Exercise => Look through the records below, and copy out every line that holds the string "content".

◆ ◆ ◆ ◆ ◆ ◆ ◆

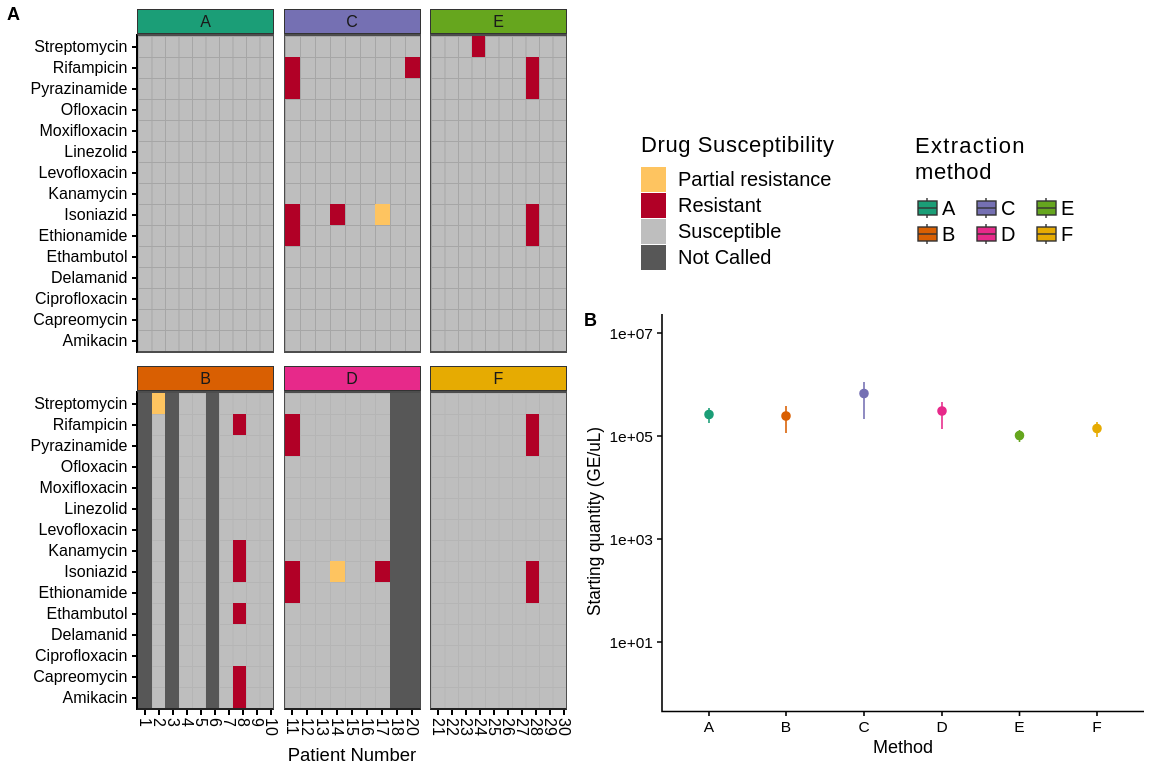
<!DOCTYPE html>
<html lang="en">
<head>
<meta charset="utf-8">
<title>Drug susceptibility and starting quantity by extraction method</title>
<style>
:root {
  --method-a: #1b9e77; --method-b: #d95f02; --method-c: #7570b3;
  --method-d: #e7298a; --method-e: #66a61e; --method-f: #e6ab02;
  --partial: #fec460; --resistant: #b10026; --susceptible: #bebebe; --not-called: #575757;
  --ink: #000; --frame: #4d4d4d; --strip-line: #333;
}
* { box-sizing: border-box; margin: 0; padding: 0; }
body { width: 1152px; height: 768px; overflow: hidden; background: #fff; color: var(--ink);
  font-family: "Liberation Sans", Arial, sans-serif; }
.figure { position: relative; width: 1152px; height: 768px; overflow: hidden; }
.tag { position: absolute; font-size: 18px; line-height: 20px; font-weight: 700; }
.tag-a { left: 7px; top: 4px; }
.tag-b { left: 584px; top: 310px; }

.heatmap { position: absolute; left: 0; top: 9px; display: grid;
  grid-template: 344px 344px 34px 22px / 127.5px 137px 137px 137px; column-gap: 9.5px; }
.facet, .drugs { height: 344px; }
.heatmap > :nth-child(-n+4) { margin-bottom: 0; }
.heatmap { grid-template-rows: 357px 344px 34px 22px; }

.drugs { list-style: none; padding-top: 27px; font-size: 16px; line-height: 21px; text-align: right; }
.drugs li { position: relative; height: 21px; white-space: nowrap; }
.drugs li::after { content: ""; position: absolute; right: -9px; top: 10px; width: 5px; height: 2px; background: var(--ink); }

.strip { height: 25px; border: 1.5px solid var(--strip-line); background: var(--method);
  font-size: 16px; font-weight: 400; line-height: 23px; text-align: center; color: #1a1a1a; }
.tiles { height: 319px; display: grid; grid-template: repeat(15, 21px) / repeat(var(--n), 1fr);
  border: 2px solid var(--frame); border-width: 2px 1px;
  background-color: var(--susceptible);
  background-image: linear-gradient(90deg, var(--rule) 1px, transparent 1px), linear-gradient(var(--rule) 1px, transparent 1px);
  background-size: calc(100% / var(--n)) 21px; }
.upper { --rule: #a6a6a6; }
.lower { --rule: #b5b5b5; }
.lower .tiles { border-bottom-color: #222; }
.first .tiles { box-shadow: -1px 0 0 var(--ink); border-left-color: var(--ink); }
.ten { --n: 10; }
.nine { --n: 9; }
.partial { background: var(--partial); }
.resistant { background: var(--resistant); }
.susceptible { background: var(--susceptible); }
.not-called { background: var(--not-called); }

.patients { grid-row: 3; list-style: none; display: grid; grid-template-columns: repeat(var(--n), 1fr); padding: 0 1px; font-size: 16px; }
.patients li { position: relative; display: flex; justify-content: center; writing-mode: vertical-rl; line-height: 14px; padding-top: 8px; }
.patients li { justify-content: flex-start; align-items: center; }
.patients li::before { content: ""; position: absolute; top: 0; left: calc(50% - 1px); width: 2px; height: 5px; background: var(--ink); }
.axis-title { grid-row: 4; grid-column: 3; justify-self: center; white-space: nowrap; font-size: 18.5px; line-height: 22px; }

.legend { position: absolute; }
.legend h2 { font-size: 22px; font-weight: 400; line-height: 26px; letter-spacing: 0.6px; }
.legend ul { list-style: none; font-size: 20px; }
.susceptibility { left: 641px; top: 132px; }
.susceptibility ul { display: grid; gap: 1px; margin-top: 9px; }
.susceptibility li { display: flex; align-items: center; gap: 12px; height: 25px; white-space: nowrap; }
.swatch { width: 25px; height: 25px; }
.extraction { left: 915px; top: 133px; }
.extraction .wide { letter-spacing: 1.3px; }
.extraction ul { display: grid; grid-template: 26px 26px / 59px 60px 50px; margin-top: 10px; }
.extraction li { display: flex; align-items: center; gap: 4px; }
.extraction svg { width: 23px; height: 22px; fill: var(--method); }

.a { --method: var(--method-a); } .b { --method: var(--method-b); } .c { --method: var(--method-c); }
.d { --method: var(--method-d); } .e { --method: var(--method-e); } .f { --method: var(--method-f); }

.quantity { position: absolute; left: 0; top: 0; pointer-events: none; }
.quantity .axes { stroke: var(--ink); stroke-width: 1.6; fill: none; }
.quantity .range { stroke: var(--method); fill: var(--method); stroke-width: 1.6; }
.quantity .ticks { font-size: 15.5px; }
.quantity .title { font-size: 18px; }
</style>
</head>
<body>
<main class="figure">
  <span class="tag tag-a">A</span>
  <section class="heatmap" aria-label="Drug susceptibility by patient and extraction method">
    <ul class="drugs">
      <li>Streptomycin</li><li>Rifampicin</li><li>Pyrazinamide</li><li>Ofloxacin</li><li>Moxifloxacin</li>
      <li>Linezolid</li><li>Levofloxacin</li><li>Kanamycin</li><li>Isoniazid</li><li>Ethionamide</li>
      <li>Ethambutol</li><li>Delamanid</li><li>Ciprofloxacin</li><li>Capreomycin</li><li>Amikacin</li>
    </ul>
    <article class="facet upper first ten a">
      <h3 class="strip">A</h3>
      <div class="tiles"></div>
    </article>
    <article class="facet upper nine c">
      <h3 class="strip">C</h3>
      <div class="tiles">
        <i class="resistant" style="grid-area:2/1/4/2"></i>
        <i class="resistant" style="grid-area:2/9"></i>
        <i class="resistant" style="grid-area:9/1/11/2"></i>
        <i class="resistant" style="grid-area:9/4"></i>
        <i class="partial" style="grid-area:9/7"></i>
      </div>
    </article>
    <article class="facet upper ten e">
      <h3 class="strip">E</h3>
      <div class="tiles">
        <i class="resistant" style="grid-area:1/4"></i>
        <i class="resistant" style="grid-area:2/8/4/9"></i>
        <i class="resistant" style="grid-area:9/8/11/9"></i>
      </div>
    </article>

    <ul class="drugs">
      <li>Streptomycin</li><li>Rifampicin</li><li>Pyrazinamide</li><li>Ofloxacin</li><li>Moxifloxacin</li>
      <li>Linezolid</li><li>Levofloxacin</li><li>Kanamycin</li><li>Isoniazid</li><li>Ethionamide</li>
      <li>Ethambutol</li><li>Delamanid</li><li>Ciprofloxacin</li><li>Capreomycin</li><li>Amikacin</li>
    </ul>
    <article class="facet lower first ten b">
      <h3 class="strip">B</h3>
      <div class="tiles">
        <i class="not-called" style="grid-area:1/1/16/2"></i>
        <i class="partial" style="grid-area:1/2"></i>
        <i class="not-called" style="grid-area:1/3/16/4"></i>
        <i class="not-called" style="grid-area:1/6/16/7"></i>
        <i class="resistant" style="grid-area:2/8"></i>
        <i class="resistant" style="grid-area:8/8/10/9"></i>
        <i class="resistant" style="grid-area:11/8"></i>
        <i class="resistant" style="grid-area:14/8/16/9"></i>
      </div>
    </article>
    <article class="facet lower nine d">
      <h3 class="strip">D</h3>
      <div class="tiles">
        <i class="resistant" style="grid-area:2/1/4/2"></i>
        <i class="resistant" style="grid-area:9/1/11/2"></i>
        <i class="partial" style="grid-area:9/4"></i>
        <i class="resistant" style="grid-area:9/7"></i>
        <i class="not-called" style="grid-area:1/8/16/10"></i>
      </div>
    </article>
    <article class="facet lower ten f">
      <h3 class="strip">F</h3>
      <div class="tiles">
        <i class="resistant" style="grid-area:2/8/4/9"></i>
        <i class="resistant" style="grid-area:9/8/11/9"></i>
      </div>
    </article>

    <ol class="patients ten" style="grid-column:2"><li>1</li><li>2</li><li>3</li><li>4</li><li>5</li><li>6</li><li>7</li><li>8</li><li>9</li><li>10</li></ol>
    <ol class="patients nine" style="grid-column:3"><li>11</li><li>12</li><li>13</li><li>14</li><li>15</li><li>16</li><li>17</li><li>18</li><li>20</li></ol>
    <ol class="patients ten" style="grid-column:4"><li>21</li><li>22</li><li>23</li><li>24</li><li>25</li><li>26</li><li>27</li><li>28</li><li>29</li><li>30</li></ol>
    <p class="axis-title">Patient Number</p>
  </section>

  <section class="legend susceptibility">
    <h2>Drug Susceptibility</h2>
    <ul>
      <li><span class="swatch partial"></span>Partial resistance</li>
      <li><span class="swatch resistant"></span>Resistant</li>
      <li><span class="swatch susceptible"></span>Susceptible</li>
      <li><span class="swatch not-called"></span>Not Called</li>
    </ul>
  </section>

  <section class="legend extraction">
    <h2><span class="wide">Extraction</span><br>method</h2>
    <svg style="position:absolute;width:0;height:0" aria-hidden="true">
      <defs>
        <g id="box-key" stroke="#333" stroke-width="1.4">
          <line x1="12" y1="1" x2="12" y2="21"/>
          <rect x="3" y="4" width="19" height="14"/>
          <line x1="3" y1="11" x2="22" y2="11"/>
        </g>
      </defs>
    </svg>
    <ul>
      <li class="a"><svg><use href="#box-key"/></svg>A</li>
      <li class="c"><svg><use href="#box-key"/></svg>C</li>
      <li class="e"><svg><use href="#box-key"/></svg>E</li>
      <li class="b"><svg><use href="#box-key"/></svg>B</li>
      <li class="d"><svg><use href="#box-key"/></svg>D</li>
      <li class="f"><svg><use href="#box-key"/></svg>F</li>
    </ul>
  </section>

  <span class="tag tag-b">B</span>
  <svg class="quantity" width="1152" height="768" viewBox="0 0 1152 768" role="img" aria-label="Starting quantity by extraction method">
    <g class="axes">
      <path d="M662 314V711.5H1144"/>
      <path d="M657 333h5M657 436h5M657 539h5M657 642h5"/>
      <path d="M709 711v5M786 711v5M864 711v5M942 711v5M1019.5 711v5M1097 711v5"/>
    </g>
    <g class="ticks" text-anchor="end">
      <text x="653" y="339">1e+07</text>
      <text x="653" y="442">1e+05</text>
      <text x="653" y="545">1e+03</text>
      <text x="653" y="648">1e+01</text>
    </g>
    <g class="ticks" text-anchor="middle">
      <text x="709" y="732">A</text>
      <text x="786" y="732">B</text>
      <text x="864" y="732">C</text>
      <text x="942" y="732">D</text>
      <text x="1019.5" y="732">E</text>
      <text x="1097" y="732">F</text>
    </g>
    <text class="title" x="903" y="753" text-anchor="middle">Method</text>
    <text class="title" transform="translate(600 616) rotate(-90)" textLength="189" lengthAdjust="spacingAndGlyphs">Starting quantity (GE/uL)</text>
    <g class="range a"><line x1="709" y1="408" x2="709" y2="423"/><circle cx="709" cy="414.5" r="4"/></g>
    <g class="range b"><line x1="786" y1="406" x2="786" y2="433"/><circle cx="786" cy="416" r="4"/></g>
    <g class="range c"><line x1="864" y1="382" x2="864" y2="419"/><circle cx="864" cy="393.5" r="4"/></g>
    <g class="range d"><line x1="942" y1="402" x2="942" y2="429"/><circle cx="942" cy="411" r="4"/></g>
    <g class="range e"><line x1="1019.5" y1="430" x2="1019.5" y2="442"/><circle cx="1019.5" cy="435.5" r="4"/></g>
    <g class="range f"><line x1="1097" y1="422" x2="1097" y2="437"/><circle cx="1097" cy="428.5" r="4"/></g>
  </svg>
</main>
</body>
</html>
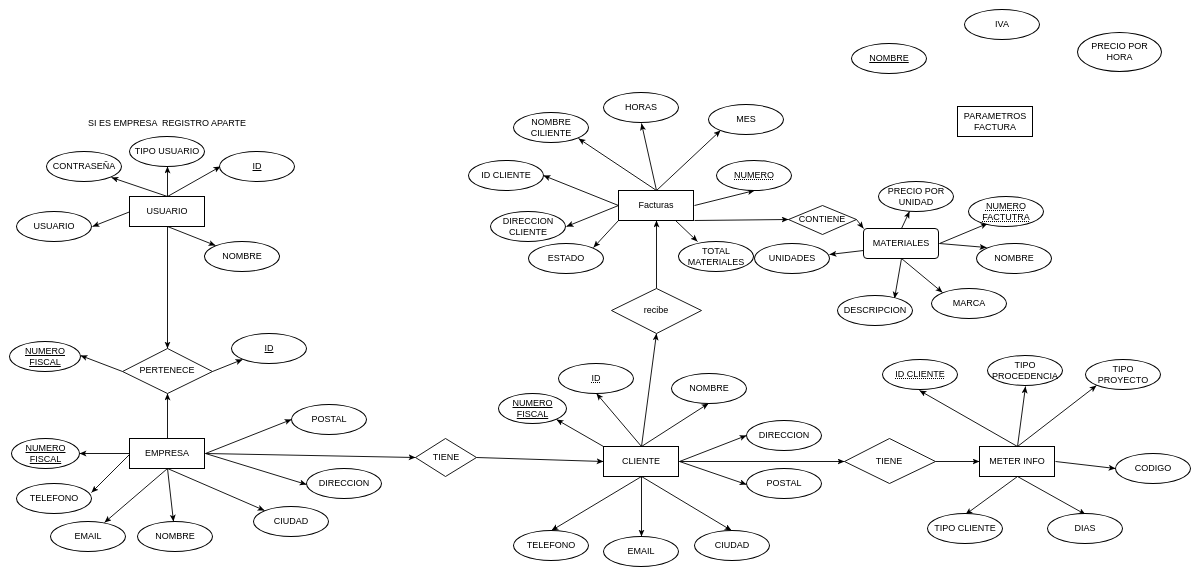
<!DOCTYPE html>
<html lang="es">
<head>
<meta charset="utf-8">
<title>Diagrama entidad-relación</title>
<style>
:root { --ink: #000; --paper: #fff; }
* { box-sizing: border-box; }
html, body { margin: 0; overflow: hidden; background: var(--paper); }
.diagram {
  position: relative; width: 1200px; height: 576px; overflow: hidden;
  background: var(--paper); color: var(--ink);
  font: 9px/11px "Liberation Sans", Arial, sans-serif; text-align: center;
}
.links { position: absolute; left: 0; top: 0; }
.links line, .links polygon { stroke: var(--ink); stroke-width: 0.9; }
.links polygon { fill: var(--paper); }
.links line { marker-end: url(#arrow); }
.entity, .attribute, .relation, .note {
  position: absolute; left: var(--x); top: var(--y);
  width: 76px; height: 31px;
  display: flex; align-items: center; justify-content: center;
  white-space: nowrap;
}
.entity, .attribute { border: 1px solid var(--ink); background: var(--paper); }
.attribute { border-radius: 50%; }
.narrow { width: 69px; }
.large { width: 85px; height: 40px; }
.rounded { border-radius: 4px; }
.key { text-decoration: underline; text-decoration-thickness: 1px; text-underline-offset: 1px; }
.partial { text-decoration: underline dotted; text-decoration-thickness: 1px; text-underline-offset: 1px; }
.note { width: 160px; height: 12px; white-space: pre; }
</style>
</head>
<body>
<main class="diagram">
  <svg class="links" width="1200" height="576" viewBox="0 0 1200 576" aria-hidden="true">
    <defs>
      <marker id="arrow" markerUnits="userSpaceOnUse" markerWidth="8" markerHeight="8" refX="7" refY="3" orient="auto">
        <path d="M0 0L7 3L0 6L1.7 3Z" fill="#000"/>
      </marker>
    </defs>
    <g transform="translate(.5 .5)">
      <g id="usuario-links">
        <line x1="130" y1="211" x2="92" y2="226"/>
        <line x1="167" y1="196" x2="111" y2="177"/>
        <line x1="167" y1="196" x2="167" y2="166"/>
        <line x1="167" y1="196" x2="220" y2="166"/>
        <line x1="167" y1="226" x2="215" y2="245"/>
        <line x1="167" y1="226" x2="167" y2="348"/>
      </g>
      <g id="pertenece-links">
        <line x1="122" y1="371" x2="80" y2="355"/>
        <line x1="212" y1="371" x2="242" y2="359"/>
      </g>
      <g id="empresa-links">
        <line x1="167" y1="438" x2="167" y2="393"/>
        <line x1="130" y1="453" x2="79" y2="453"/>
        <line x1="130" y1="453" x2="91" y2="492"/>
        <line x1="167" y1="468" x2="104" y2="522"/>
        <line x1="167" y1="468" x2="173" y2="521"/>
        <line x1="167" y1="468" x2="264" y2="510"/>
        <line x1="205" y1="453" x2="306" y2="484"/>
        <line x1="205" y1="453" x2="291" y2="419"/>
        <line x1="205" y1="453" x2="415" y2="457"/>
        <line x1="476" y1="457" x2="603" y2="461"/>
      </g>
      <g id="cliente-links">
        <line x1="603" y1="446" x2="556" y2="419"/>
        <line x1="641" y1="446" x2="596" y2="393"/>
        <line x1="641" y1="446" x2="656" y2="333"/>
        <line x1="641" y1="446" x2="708" y2="403"/>
        <line x1="679" y1="461" x2="746" y2="435"/>
        <line x1="679" y1="461" x2="746" y2="484"/>
        <line x1="679" y1="461" x2="844" y2="461"/>
        <line x1="641" y1="476" x2="551" y2="530"/>
        <line x1="641" y1="476" x2="641" y2="536"/>
        <line x1="641" y1="476" x2="731" y2="530"/>
        <line x1="656" y1="288" x2="656" y2="220"/>
      </g>
      <g id="facturas-links">
        <line x1="618" y1="205" x2="543" y2="175"/>
        <line x1="656" y1="190" x2="578" y2="138"/>
        <line x1="656" y1="190" x2="641" y2="123"/>
        <line x1="656" y1="190" x2="720" y2="130"/>
        <line x1="694" y1="205" x2="754" y2="190"/>
        <line x1="618" y1="205" x2="566" y2="226"/>
        <line x1="618" y1="220" x2="593" y2="247"/>
        <line x1="675" y1="220" x2="697" y2="241"/>
        <line x1="694" y1="220" x2="788" y2="219"/>
        <line x1="856" y1="219" x2="863" y2="228"/>
      </g>
      <g id="materiales-links">
        <line x1="901" y1="228" x2="909" y2="211"/>
        <line x1="939" y1="243" x2="987" y2="223"/>
        <line x1="939" y1="243" x2="986" y2="247"/>
        <line x1="863" y1="250" x2="829" y2="254"/>
        <line x1="901" y1="258" x2="894" y2="298"/>
        <line x1="901" y1="258" x2="942" y2="292"/>
      </g>
      <g id="meter-info-links">
        <line x1="935" y1="461" x2="979" y2="461"/>
        <line x1="1017" y1="446" x2="919" y2="390"/>
        <line x1="1017" y1="446" x2="1025" y2="386"/>
        <line x1="1017" y1="446" x2="1096" y2="385"/>
        <line x1="1055" y1="461" x2="1115" y2="468"/>
        <line x1="1017" y1="476" x2="965" y2="514"/>
        <line x1="1017" y1="476" x2="1085" y2="514"/>
      </g>
      <g id="relation-shapes">
        <polygon points="167,348 212,371 167,393 122,371"/>
        <polygon points="656,288 701,310 656,333 611,310"/>
        <polygon points="445,438 476,457 445,476 415,457"/>
        <polygon points="889,438 935,461 889,483 844,461"/>
        <polygon points="822,205 856,219 822,234 788,219"/>
      </g>
    </g>
  </svg>

  <section aria-label="Usuario">
    <div class="note" style="--x:87px;--y:117px">SI ES EMPRESA  REGISTRO APARTE</div>
    <div class="entity" style="--x:129px;--y:196px">USUARIO</div>
    <div class="attribute" style="--x:16px;--y:211px">USUARIO</div>
    <div class="attribute" style="--x:46px;--y:151px">CONTRASEÑA</div>
    <div class="attribute" style="--x:129px;--y:136px">TIPO USUARIO</div>
    <div class="attribute" style="--x:219px;--y:151px"><span class="key">ID</span></div>
    <div class="attribute" style="--x:204px;--y:241px">NOMBRE</div>
  </section>

  <section aria-label="Pertenece">
    <div class="relation" style="--x:129px;--y:355px">PERTENECE</div>
    <div class="attribute" style="--x:9px;--y:341px;width:72px"><span class="key">NUMERO<br>FISCAL</span></div>
    <div class="attribute" style="--x:231px;--y:333px"><span class="key">ID</span></div>
  </section>

  <section aria-label="Empresa">
    <div class="entity" style="--x:129px;--y:438px">EMPRESA</div>
    <div class="attribute narrow" style="--x:11px;--y:438px"><span class="key">NUMERO<br>FISCAL</span></div>
    <div class="attribute" style="--x:16px;--y:483px">TELEFONO</div>
    <div class="attribute" style="--x:50px;--y:521px">EMAIL</div>
    <div class="attribute" style="--x:137px;--y:521px">NOMBRE</div>
    <div class="attribute" style="--x:253px;--y:506px">CIUDAD</div>
    <div class="attribute" style="--x:306px;--y:468px">DIRECCION</div>
    <div class="attribute" style="--x:291px;--y:404px">POSTAL</div>
    <div class="relation" style="--x:408px;--y:442px">TIENE</div>
  </section>

  <section aria-label="Cliente">
    <div class="entity" style="--x:603px;--y:446px">CLIENTE</div>
    <div class="attribute narrow" style="--x:498px;--y:393px"><span class="key">NUMERO<br>FISCAL</span></div>
    <div class="attribute" style="--x:558px;--y:363px"><span class="partial">ID</span></div>
    <div class="attribute" style="--x:671px;--y:373px">NOMBRE</div>
    <div class="attribute" style="--x:746px;--y:420px">DIRECCION</div>
    <div class="attribute" style="--x:746px;--y:468px">POSTAL</div>
    <div class="attribute" style="--x:513px;--y:530px">TELEFONO</div>
    <div class="attribute" style="--x:603px;--y:536px">EMAIL</div>
    <div class="attribute" style="--x:694px;--y:530px">CIUDAD</div>
    <div class="relation" style="--x:618px;--y:295px">recibe</div>
    <div class="relation" style="--x:851px;--y:446px">TIENE</div>
  </section>

  <section aria-label="Facturas">
    <div class="entity" style="--x:618px;--y:190px">Facturas</div>
    <div class="attribute" style="--x:468px;--y:160px">ID CLIENTE</div>
    <div class="attribute" style="--x:513px;--y:112px">NOMBRE<br>CILIENTE</div>
    <div class="attribute" style="--x:603px;--y:92px">HORAS</div>
    <div class="attribute" style="--x:708px;--y:104px">MES</div>
    <div class="attribute" style="--x:716px;--y:160px"><span class="partial">NUMERO</span></div>
    <div class="attribute" style="--x:490px;--y:211px">DIRECCION<br>CLIENTE</div>
    <div class="attribute" style="--x:528px;--y:243px">ESTADO</div>
    <div class="attribute" style="--x:678px;--y:241px">TOTAL<br>MATERIALES</div>
    <div class="relation" style="--x:784px;--y:204px">CONTIENE</div>
  </section>

  <section aria-label="Materiales">
    <div class="entity rounded" style="--x:863px;--y:228px">MATERIALES</div>
    <div class="attribute" style="--x:754px;--y:243px">UNIDADES</div>
    <div class="attribute" style="--x:878px;--y:181px">PRECIO POR<br>UNIDAD</div>
    <div class="attribute" style="--x:968px;--y:196px"><span class="partial">NUMERO<br>FACTUTRA</span></div>
    <div class="attribute" style="--x:976px;--y:243px">NOMBRE</div>
    <div class="attribute" style="--x:931px;--y:288px">MARCA</div>
    <div class="attribute" style="--x:837px;--y:295px">DESCRIPCION</div>
  </section>

  <section aria-label="Meter info">
    <div class="entity" style="--x:979px;--y:446px">METER INFO</div>
    <div class="attribute" style="--x:882px;--y:359px"><span class="partial">ID CLIENTE</span></div>
    <div class="attribute" style="--x:987px;--y:355px">TIPO<br>PROCEDENCIA</div>
    <div class="attribute" style="--x:1085px;--y:359px">TIPO<br>PROYECTO</div>
    <div class="attribute" style="--x:1115px;--y:453px">CODIGO</div>
    <div class="attribute" style="--x:927px;--y:513px">TIPO CLIENTE</div>
    <div class="attribute" style="--x:1047px;--y:513px">DIAS</div>
  </section>

  <section aria-label="Parametros factura">
    <div class="entity" style="--x:957px;--y:106px">PARAMETROS<br>FACTURA</div>
    <div class="attribute" style="--x:851px;--y:43px"><span class="key">NOMBRE</span></div>
    <div class="attribute" style="--x:964px;--y:9px">IVA</div>
    <div class="attribute large" style="--x:1077px;--y:32px">PRECIO POR<br>HORA</div>
  </section>
</main>
</body>
</html>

◆ ◆ ◆ ◆ ◆ ◆ ◆

Your response =>
.drugs li::after { content: ""; position: absolute; right: -9px; top: 10px; width: 5px; height: 2px; background: var(--ink); }
.patients li { position: relative; display: flex; justify-content: center; writing-mode: vertical-rl; line-height: 14px; padding-top: 8px; }
.patients li { justify-content: flex-start; align-items: center; }
.patients li::before { content: ""; position: absolute; top: 0; left: calc(50% - 1px); width: 2px; height: 5px; background: var(--ink); }
  display: flex; align-items: center; justify-content: center;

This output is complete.